Aim of the task:
Some entries follow. Reproduce exactly the lines starting at the one with "<title>Ovarian Cancer</title>" and stopping after the one with "var(--salmon); stroke: var(--coral); stroke-width: 3;".

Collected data
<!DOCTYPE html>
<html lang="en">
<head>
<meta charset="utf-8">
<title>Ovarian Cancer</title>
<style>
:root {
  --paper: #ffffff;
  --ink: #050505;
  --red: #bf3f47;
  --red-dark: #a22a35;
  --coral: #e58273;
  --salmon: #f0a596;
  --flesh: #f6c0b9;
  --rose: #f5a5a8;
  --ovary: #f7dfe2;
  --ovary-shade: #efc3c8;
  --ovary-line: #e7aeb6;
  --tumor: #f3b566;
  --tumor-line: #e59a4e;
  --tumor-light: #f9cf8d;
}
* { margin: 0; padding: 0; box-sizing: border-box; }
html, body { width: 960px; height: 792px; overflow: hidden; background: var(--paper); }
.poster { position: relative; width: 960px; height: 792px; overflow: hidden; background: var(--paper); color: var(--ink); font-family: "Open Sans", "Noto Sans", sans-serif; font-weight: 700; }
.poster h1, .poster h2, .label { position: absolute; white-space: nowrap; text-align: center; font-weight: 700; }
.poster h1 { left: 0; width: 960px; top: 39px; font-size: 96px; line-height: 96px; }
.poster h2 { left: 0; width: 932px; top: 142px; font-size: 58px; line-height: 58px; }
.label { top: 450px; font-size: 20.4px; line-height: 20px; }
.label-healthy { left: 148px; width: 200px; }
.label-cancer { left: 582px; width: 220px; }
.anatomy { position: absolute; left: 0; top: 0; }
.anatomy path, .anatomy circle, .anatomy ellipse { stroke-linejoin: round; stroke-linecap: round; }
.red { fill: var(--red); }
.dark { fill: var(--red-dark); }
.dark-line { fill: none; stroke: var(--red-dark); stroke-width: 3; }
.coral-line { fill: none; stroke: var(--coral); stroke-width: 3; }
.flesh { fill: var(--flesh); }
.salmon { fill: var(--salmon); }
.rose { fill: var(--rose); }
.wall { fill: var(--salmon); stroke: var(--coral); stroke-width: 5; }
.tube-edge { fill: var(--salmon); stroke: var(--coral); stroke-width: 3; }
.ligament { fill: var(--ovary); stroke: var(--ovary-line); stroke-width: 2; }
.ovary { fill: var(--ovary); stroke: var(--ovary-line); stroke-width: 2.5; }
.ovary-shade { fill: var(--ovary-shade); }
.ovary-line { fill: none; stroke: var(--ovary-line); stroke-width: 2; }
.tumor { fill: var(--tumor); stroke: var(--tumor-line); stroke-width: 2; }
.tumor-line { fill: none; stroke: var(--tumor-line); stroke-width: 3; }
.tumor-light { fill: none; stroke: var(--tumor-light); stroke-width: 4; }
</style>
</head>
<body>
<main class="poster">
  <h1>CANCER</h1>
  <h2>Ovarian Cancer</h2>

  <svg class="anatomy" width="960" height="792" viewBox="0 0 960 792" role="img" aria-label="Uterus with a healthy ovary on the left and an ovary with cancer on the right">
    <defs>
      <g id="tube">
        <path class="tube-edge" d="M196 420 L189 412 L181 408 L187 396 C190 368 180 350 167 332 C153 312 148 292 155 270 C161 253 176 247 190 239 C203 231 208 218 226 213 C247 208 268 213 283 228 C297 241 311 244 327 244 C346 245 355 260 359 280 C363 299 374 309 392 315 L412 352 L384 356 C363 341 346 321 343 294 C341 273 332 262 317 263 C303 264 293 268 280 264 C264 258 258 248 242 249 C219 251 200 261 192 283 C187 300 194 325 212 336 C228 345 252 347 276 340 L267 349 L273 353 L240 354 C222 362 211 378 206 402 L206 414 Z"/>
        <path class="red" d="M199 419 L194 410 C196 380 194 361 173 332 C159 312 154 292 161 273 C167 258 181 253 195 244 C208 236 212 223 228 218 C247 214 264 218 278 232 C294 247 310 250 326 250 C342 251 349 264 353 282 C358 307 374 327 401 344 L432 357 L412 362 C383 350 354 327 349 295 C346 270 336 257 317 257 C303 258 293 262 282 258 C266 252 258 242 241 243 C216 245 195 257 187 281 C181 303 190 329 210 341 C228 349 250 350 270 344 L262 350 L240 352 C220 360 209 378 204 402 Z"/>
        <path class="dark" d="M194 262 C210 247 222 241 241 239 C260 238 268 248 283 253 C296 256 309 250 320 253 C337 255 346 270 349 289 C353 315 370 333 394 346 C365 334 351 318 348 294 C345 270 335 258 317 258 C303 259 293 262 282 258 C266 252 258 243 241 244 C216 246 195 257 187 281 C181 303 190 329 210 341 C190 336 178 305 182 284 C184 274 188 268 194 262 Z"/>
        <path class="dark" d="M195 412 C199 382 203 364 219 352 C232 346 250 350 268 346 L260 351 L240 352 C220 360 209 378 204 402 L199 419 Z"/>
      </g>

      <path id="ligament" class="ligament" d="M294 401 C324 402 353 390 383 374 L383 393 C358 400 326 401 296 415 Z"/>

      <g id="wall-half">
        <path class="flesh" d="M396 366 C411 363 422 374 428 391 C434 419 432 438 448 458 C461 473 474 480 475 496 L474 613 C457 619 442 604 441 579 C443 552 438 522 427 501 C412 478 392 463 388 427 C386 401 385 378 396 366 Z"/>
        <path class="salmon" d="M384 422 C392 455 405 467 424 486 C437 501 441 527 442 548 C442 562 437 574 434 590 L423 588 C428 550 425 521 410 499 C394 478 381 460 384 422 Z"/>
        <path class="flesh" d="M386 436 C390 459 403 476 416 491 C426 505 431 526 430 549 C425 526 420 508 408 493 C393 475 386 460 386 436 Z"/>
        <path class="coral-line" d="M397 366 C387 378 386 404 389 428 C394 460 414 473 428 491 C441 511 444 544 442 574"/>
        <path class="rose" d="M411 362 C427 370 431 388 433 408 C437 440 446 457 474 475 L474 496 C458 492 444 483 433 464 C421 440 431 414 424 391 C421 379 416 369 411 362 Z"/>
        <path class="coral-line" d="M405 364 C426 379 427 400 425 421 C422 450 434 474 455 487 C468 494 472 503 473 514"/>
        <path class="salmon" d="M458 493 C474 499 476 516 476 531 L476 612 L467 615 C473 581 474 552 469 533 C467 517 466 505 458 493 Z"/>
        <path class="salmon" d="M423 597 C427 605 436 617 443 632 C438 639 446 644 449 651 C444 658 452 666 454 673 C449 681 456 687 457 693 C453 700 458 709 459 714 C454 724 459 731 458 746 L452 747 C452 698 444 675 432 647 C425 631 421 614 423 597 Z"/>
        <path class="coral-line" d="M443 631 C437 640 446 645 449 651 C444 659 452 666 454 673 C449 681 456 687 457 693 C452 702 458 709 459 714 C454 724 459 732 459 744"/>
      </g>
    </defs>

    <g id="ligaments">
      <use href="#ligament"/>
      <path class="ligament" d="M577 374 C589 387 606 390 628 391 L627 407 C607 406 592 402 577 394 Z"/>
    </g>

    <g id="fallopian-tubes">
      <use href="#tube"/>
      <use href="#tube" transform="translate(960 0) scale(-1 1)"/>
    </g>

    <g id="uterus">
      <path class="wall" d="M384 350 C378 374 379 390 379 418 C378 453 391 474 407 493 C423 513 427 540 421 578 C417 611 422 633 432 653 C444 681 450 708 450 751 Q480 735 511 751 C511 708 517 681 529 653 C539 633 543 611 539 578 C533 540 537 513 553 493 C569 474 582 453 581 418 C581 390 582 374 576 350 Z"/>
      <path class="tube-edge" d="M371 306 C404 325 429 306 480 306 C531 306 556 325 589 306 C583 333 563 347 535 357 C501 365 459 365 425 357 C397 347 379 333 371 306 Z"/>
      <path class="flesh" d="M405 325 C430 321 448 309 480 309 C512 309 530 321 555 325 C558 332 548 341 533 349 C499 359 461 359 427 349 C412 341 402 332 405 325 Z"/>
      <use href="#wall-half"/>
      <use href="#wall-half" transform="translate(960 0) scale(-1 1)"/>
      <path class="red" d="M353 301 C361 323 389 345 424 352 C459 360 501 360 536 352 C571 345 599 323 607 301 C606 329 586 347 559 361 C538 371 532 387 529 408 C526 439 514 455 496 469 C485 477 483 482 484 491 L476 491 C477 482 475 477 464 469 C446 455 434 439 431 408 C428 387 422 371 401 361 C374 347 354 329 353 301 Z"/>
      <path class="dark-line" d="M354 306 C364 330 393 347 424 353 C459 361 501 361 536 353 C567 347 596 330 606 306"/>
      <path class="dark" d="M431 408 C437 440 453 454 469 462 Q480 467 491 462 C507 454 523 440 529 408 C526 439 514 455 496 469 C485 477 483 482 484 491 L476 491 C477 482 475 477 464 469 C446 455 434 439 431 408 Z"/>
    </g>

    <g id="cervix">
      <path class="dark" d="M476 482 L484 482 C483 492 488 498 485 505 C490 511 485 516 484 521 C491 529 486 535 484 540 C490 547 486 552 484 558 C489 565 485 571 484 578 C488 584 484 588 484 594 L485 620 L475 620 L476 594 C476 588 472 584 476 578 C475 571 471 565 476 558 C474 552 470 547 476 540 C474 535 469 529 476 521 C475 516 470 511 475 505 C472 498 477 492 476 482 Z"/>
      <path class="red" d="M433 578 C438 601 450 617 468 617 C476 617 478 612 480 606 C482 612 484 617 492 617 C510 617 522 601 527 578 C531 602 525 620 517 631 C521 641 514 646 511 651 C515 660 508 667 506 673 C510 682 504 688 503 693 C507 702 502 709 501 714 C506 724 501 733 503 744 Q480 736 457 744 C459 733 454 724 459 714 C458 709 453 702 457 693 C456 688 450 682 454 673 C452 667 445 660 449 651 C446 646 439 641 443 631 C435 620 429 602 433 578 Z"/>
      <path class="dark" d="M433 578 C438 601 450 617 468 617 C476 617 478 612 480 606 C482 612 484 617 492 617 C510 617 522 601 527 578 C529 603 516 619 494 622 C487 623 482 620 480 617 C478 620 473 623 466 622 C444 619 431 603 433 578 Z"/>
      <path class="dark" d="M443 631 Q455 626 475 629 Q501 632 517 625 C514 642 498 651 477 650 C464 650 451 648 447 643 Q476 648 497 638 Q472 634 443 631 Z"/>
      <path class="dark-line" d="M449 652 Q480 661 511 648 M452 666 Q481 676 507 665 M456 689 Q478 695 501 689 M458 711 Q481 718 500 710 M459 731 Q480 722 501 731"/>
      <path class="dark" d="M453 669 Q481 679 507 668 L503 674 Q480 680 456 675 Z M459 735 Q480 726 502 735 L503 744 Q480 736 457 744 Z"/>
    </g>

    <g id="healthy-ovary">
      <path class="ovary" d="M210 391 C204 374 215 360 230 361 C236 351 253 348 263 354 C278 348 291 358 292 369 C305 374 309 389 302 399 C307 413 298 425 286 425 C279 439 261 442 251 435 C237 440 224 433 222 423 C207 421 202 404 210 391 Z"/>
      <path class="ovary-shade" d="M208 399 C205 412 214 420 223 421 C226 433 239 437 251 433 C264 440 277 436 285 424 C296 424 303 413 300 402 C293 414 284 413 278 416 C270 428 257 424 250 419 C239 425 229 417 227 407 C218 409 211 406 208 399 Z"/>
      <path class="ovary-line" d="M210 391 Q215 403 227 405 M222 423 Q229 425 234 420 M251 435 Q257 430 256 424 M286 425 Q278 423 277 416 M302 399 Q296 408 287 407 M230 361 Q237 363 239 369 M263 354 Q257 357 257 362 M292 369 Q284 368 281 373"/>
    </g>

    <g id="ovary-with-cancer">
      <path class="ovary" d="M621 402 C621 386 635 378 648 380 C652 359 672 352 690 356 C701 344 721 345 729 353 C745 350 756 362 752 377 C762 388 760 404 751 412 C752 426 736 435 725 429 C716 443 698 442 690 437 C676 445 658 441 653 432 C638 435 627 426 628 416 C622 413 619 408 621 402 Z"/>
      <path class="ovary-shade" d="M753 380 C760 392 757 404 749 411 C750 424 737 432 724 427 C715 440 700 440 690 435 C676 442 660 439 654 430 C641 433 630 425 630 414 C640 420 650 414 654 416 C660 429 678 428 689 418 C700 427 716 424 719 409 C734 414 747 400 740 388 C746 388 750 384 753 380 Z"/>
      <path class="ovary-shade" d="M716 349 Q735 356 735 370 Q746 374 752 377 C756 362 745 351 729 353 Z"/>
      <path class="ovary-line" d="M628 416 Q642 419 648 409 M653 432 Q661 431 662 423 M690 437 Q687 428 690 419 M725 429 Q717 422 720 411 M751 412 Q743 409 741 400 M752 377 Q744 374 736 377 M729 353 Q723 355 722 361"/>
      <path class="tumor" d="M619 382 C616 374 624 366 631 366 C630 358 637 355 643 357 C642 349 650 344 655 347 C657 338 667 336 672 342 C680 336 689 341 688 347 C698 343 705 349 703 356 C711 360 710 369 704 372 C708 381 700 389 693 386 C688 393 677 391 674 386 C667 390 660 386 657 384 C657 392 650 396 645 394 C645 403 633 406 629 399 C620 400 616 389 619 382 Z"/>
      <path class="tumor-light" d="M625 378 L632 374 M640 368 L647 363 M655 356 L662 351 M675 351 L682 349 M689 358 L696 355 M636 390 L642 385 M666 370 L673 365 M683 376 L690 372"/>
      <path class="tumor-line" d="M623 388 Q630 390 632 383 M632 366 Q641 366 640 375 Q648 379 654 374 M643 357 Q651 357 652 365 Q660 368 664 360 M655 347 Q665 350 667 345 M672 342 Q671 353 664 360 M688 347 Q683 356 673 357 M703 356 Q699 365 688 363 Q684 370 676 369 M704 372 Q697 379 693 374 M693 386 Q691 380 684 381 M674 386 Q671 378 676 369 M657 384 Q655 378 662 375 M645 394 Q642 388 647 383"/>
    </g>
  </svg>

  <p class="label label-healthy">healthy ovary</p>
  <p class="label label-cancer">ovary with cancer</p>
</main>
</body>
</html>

Task result:
<title>Ovarian Cancer</title>
<style>
:root {
  --paper: #ffffff;
  --ink: #050505;
  --red: #bf3f47;
  --red-dark: #a22a35;
  --coral: #e58273;
  --salmon: #f0a596;
  --flesh: #f6c0b9;
  --rose: #f5a5a8;
  --ovary: #f7dfe2;
  --ovary-shade: #efc3c8;
  --ovary-line: #e7aeb6;
  --tumor: #f3b566;
  --tumor-line: #e59a4e;
  --tumor-light: #f9cf8d;
}
* { margin: 0; padding: 0; box-sizing: border-box; }
html, body { width: 960px; height: 792px; overflow: hidden; background: var(--paper); }
.poster { position: relative; width: 960px; height: 792px; overflow: hidden; background: var(--paper); color: var(--ink); font-family: "Open Sans", "Noto Sans", sans-serif; font-weight: 700; }
.poster h1, .poster h2, .label { position: absolute; white-space: nowrap; text-align: center; font-weight: 700; }
.poster h1 { left: 0; width: 960px; top: 39px; font-size: 96px; line-height: 96px; }
.poster h2 { left: 0; width: 932px; top: 142px; font-size: 58px; line-height: 58px; }
.label { top: 450px; font-size: 20.4px; line-height: 20px; }
.label-healthy { left: 148px; width: 200px; }
.label-cancer { left: 582px; width: 220px; }
.anatomy { position: absolute; left: 0; top: 0; }
.anatomy path, .anatomy circle, .anatomy ellipse { stroke-linejoin: round; stroke-linecap: round; }
.red { fill: var(--red); }
.dark { fill: var(--red-dark); }
.dark-line { fill: none; stroke: var(--red-dark); stroke-width: 3; }
.coral-line { fill: none; stroke: var(--coral); stroke-width: 3; }
.flesh { fill: var(--flesh); }
.salmon { fill: var(--salmon); }
.rose { fill: var(--rose); }
.wall { fill: var(--salmon); stroke: var(--coral); stroke-width: 5; }
.tube-edge { fill: var(--salmon); stroke: var(--coral); stroke-width: 3; }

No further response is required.